- _WORK TO COMPLETE_
In the data below, find every line with the string "check" and pull it out.

- _Collected data_
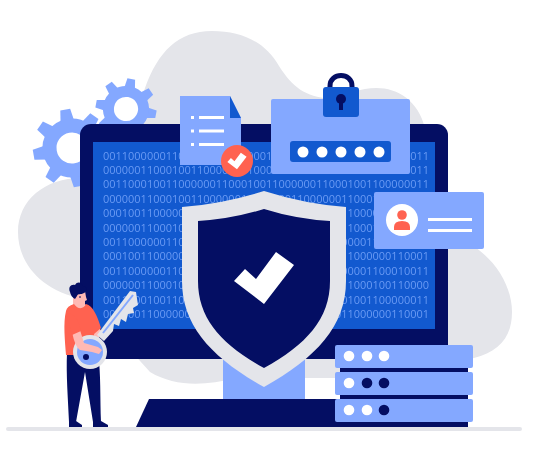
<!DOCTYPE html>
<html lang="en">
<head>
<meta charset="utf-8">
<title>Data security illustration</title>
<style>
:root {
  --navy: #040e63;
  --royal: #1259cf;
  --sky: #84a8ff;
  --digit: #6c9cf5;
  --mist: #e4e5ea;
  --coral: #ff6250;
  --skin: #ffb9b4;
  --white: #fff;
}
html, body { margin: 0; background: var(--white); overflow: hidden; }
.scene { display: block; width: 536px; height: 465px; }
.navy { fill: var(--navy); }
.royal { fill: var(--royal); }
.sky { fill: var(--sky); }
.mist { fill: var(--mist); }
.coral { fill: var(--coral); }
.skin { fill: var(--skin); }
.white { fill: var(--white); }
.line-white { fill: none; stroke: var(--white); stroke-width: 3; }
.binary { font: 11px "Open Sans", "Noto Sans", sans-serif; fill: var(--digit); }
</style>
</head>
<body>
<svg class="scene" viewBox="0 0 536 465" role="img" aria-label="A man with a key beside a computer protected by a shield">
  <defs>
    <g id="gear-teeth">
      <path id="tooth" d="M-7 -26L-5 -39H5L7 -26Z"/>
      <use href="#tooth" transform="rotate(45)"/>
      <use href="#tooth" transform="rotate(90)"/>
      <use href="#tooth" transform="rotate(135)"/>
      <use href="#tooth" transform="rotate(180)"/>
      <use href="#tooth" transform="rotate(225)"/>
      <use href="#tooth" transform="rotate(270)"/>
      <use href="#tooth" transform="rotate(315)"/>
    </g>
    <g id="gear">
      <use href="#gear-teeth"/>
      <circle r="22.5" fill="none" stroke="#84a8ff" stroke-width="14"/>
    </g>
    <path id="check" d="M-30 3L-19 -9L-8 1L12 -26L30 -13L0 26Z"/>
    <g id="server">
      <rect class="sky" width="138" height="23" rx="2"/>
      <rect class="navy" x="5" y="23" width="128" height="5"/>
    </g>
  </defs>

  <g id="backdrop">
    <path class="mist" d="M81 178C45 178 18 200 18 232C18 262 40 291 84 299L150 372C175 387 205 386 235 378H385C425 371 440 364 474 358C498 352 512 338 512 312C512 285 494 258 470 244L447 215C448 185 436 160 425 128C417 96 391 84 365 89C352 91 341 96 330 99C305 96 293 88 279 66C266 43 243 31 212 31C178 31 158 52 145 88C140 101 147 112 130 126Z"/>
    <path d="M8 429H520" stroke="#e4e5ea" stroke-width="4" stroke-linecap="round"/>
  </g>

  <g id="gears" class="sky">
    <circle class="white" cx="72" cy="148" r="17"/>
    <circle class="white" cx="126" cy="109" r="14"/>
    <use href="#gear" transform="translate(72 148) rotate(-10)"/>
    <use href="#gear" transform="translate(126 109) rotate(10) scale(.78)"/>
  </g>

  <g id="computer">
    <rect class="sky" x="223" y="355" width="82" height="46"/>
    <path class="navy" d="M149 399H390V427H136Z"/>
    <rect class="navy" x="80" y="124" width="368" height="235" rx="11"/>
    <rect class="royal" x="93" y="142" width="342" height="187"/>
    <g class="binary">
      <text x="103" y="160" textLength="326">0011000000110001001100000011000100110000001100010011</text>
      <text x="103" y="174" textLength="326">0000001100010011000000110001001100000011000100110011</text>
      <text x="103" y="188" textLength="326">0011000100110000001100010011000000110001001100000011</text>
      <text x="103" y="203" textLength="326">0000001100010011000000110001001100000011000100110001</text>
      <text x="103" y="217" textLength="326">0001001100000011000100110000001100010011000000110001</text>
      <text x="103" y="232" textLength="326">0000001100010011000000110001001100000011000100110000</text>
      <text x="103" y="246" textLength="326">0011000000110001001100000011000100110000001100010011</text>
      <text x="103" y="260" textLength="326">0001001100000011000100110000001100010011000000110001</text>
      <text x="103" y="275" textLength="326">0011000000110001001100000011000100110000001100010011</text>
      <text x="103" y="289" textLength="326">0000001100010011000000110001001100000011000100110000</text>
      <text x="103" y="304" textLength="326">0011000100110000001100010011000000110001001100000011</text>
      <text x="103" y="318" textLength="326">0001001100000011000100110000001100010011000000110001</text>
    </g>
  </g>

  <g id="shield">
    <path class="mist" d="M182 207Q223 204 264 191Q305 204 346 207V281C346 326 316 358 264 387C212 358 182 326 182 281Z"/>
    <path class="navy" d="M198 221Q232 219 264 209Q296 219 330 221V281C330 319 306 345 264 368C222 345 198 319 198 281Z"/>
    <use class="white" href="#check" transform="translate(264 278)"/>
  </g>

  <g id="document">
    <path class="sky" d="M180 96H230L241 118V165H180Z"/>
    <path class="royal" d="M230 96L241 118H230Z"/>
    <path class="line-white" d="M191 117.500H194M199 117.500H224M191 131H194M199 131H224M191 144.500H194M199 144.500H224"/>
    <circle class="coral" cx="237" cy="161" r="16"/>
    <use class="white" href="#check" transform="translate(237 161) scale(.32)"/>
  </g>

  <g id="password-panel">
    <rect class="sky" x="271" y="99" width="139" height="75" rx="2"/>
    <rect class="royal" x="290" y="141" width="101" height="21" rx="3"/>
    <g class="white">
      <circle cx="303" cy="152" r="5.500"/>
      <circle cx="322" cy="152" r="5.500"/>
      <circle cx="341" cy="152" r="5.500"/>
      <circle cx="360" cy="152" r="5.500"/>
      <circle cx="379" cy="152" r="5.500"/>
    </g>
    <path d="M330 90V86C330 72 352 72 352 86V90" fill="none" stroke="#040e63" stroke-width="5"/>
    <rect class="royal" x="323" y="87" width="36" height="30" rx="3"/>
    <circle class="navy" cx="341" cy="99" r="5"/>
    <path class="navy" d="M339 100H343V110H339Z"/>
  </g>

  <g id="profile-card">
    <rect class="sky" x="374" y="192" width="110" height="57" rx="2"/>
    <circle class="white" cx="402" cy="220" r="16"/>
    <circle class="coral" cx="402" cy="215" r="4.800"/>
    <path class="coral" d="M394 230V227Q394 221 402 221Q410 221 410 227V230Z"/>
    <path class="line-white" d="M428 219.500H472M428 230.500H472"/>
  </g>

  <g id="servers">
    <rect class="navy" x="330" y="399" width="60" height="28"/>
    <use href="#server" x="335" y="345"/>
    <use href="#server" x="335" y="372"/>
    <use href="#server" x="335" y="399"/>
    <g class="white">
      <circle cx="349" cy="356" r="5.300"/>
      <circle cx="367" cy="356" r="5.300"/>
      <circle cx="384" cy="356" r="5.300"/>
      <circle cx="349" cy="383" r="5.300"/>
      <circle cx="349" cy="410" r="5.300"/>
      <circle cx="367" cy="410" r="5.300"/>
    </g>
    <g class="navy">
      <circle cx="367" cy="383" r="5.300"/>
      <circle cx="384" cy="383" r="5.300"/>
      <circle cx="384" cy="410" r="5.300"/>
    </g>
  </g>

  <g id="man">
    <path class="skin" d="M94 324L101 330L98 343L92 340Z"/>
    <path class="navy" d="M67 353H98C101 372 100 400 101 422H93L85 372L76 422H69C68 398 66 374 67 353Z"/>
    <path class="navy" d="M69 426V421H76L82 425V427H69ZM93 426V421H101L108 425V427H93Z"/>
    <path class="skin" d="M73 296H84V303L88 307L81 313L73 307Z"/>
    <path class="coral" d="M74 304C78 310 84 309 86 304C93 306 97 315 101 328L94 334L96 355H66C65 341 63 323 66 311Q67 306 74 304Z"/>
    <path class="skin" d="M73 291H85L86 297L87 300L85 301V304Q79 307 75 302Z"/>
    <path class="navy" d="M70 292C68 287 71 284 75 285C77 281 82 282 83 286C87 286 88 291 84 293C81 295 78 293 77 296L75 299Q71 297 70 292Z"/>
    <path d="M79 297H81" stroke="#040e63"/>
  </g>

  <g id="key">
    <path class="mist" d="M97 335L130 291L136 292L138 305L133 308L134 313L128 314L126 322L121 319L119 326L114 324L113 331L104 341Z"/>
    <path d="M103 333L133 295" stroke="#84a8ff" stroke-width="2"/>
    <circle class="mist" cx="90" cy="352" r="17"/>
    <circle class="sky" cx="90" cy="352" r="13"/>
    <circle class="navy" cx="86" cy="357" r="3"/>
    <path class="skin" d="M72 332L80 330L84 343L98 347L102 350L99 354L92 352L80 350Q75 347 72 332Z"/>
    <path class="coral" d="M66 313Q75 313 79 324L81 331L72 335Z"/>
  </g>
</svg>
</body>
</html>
...
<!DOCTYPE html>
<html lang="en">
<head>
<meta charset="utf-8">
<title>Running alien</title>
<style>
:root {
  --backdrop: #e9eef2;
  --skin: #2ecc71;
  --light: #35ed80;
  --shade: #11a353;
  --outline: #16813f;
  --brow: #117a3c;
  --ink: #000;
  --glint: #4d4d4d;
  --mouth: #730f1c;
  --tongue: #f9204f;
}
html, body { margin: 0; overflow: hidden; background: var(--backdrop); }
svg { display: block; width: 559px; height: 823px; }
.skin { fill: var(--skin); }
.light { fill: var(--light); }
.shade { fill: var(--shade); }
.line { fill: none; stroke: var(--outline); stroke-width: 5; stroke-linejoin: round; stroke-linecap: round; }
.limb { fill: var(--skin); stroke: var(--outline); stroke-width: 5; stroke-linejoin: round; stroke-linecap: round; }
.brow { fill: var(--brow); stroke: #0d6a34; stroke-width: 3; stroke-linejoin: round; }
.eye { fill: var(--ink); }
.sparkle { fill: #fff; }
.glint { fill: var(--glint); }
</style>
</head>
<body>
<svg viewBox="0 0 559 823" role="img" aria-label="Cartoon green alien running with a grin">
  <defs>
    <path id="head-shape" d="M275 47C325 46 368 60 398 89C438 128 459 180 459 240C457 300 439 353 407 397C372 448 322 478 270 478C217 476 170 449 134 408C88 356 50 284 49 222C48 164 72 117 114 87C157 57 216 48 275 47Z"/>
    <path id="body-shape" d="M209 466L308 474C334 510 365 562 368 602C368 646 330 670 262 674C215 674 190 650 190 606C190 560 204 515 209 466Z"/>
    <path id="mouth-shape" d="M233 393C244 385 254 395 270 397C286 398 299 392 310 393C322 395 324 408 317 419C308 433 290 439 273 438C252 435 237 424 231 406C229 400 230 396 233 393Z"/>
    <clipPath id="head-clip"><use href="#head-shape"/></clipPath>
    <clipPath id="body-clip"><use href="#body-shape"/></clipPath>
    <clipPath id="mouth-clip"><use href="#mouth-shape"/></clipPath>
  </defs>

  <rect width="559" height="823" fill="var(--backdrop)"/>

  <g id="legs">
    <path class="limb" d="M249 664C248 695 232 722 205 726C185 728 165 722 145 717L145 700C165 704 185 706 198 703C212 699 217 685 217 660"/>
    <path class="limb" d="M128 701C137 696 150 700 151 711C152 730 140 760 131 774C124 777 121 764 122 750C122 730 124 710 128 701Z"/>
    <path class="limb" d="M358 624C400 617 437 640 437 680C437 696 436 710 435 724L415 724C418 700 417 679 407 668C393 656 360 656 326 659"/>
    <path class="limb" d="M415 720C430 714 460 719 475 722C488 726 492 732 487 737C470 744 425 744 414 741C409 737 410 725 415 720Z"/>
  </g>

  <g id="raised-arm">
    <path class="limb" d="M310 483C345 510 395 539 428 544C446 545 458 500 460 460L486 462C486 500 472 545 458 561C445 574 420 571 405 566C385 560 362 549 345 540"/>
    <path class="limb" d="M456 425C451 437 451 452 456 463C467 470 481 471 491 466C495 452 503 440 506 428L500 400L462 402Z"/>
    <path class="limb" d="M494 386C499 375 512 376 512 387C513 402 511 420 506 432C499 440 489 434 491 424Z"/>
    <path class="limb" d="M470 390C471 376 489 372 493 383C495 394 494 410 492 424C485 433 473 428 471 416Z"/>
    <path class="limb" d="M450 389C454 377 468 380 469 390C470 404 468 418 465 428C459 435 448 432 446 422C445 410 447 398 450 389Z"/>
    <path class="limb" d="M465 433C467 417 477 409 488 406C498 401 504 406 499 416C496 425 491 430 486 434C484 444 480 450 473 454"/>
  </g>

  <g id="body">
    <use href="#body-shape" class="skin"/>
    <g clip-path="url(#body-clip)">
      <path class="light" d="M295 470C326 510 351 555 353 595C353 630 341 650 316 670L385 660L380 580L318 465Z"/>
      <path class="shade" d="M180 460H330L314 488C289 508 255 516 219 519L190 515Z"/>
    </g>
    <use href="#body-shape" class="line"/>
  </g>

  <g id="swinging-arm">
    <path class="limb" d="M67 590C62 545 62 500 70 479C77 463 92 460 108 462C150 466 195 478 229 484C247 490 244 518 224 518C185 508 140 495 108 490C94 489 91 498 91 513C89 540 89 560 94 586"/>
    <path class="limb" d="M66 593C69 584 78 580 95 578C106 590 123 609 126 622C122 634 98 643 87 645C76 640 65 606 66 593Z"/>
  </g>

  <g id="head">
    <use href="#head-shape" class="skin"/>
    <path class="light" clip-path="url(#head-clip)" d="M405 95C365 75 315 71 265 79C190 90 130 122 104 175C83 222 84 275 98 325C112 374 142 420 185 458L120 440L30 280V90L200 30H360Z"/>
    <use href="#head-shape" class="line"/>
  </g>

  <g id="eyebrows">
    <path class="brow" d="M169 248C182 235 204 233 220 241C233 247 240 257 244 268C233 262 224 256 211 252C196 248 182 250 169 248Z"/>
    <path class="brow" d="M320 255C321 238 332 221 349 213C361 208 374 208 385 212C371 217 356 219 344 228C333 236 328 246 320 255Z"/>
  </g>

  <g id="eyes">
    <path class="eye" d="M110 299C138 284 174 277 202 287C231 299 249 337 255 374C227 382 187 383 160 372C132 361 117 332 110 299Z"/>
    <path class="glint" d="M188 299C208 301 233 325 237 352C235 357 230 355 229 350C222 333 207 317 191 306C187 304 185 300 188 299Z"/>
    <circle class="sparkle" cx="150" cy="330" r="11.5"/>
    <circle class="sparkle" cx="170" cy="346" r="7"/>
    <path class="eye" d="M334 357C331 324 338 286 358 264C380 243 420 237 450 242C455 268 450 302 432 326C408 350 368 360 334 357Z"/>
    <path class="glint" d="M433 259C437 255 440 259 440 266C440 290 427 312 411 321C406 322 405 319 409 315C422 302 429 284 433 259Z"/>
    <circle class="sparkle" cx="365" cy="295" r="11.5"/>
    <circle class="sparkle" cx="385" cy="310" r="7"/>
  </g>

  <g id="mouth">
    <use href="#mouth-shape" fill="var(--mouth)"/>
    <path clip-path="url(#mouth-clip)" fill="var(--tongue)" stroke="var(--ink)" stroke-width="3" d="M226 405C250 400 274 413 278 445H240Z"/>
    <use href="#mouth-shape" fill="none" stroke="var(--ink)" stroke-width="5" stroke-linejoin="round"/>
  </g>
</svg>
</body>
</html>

- _REPLY_
    <path id="check" d="M-30 3L-19 -9L-8 1L12 -26L30 -13L0 26Z"/>
    <use class="white" href="#check" transform="translate(264 278)"/>
    <use class="white" href="#check" transform="translate(237 161) scale(.32)"/>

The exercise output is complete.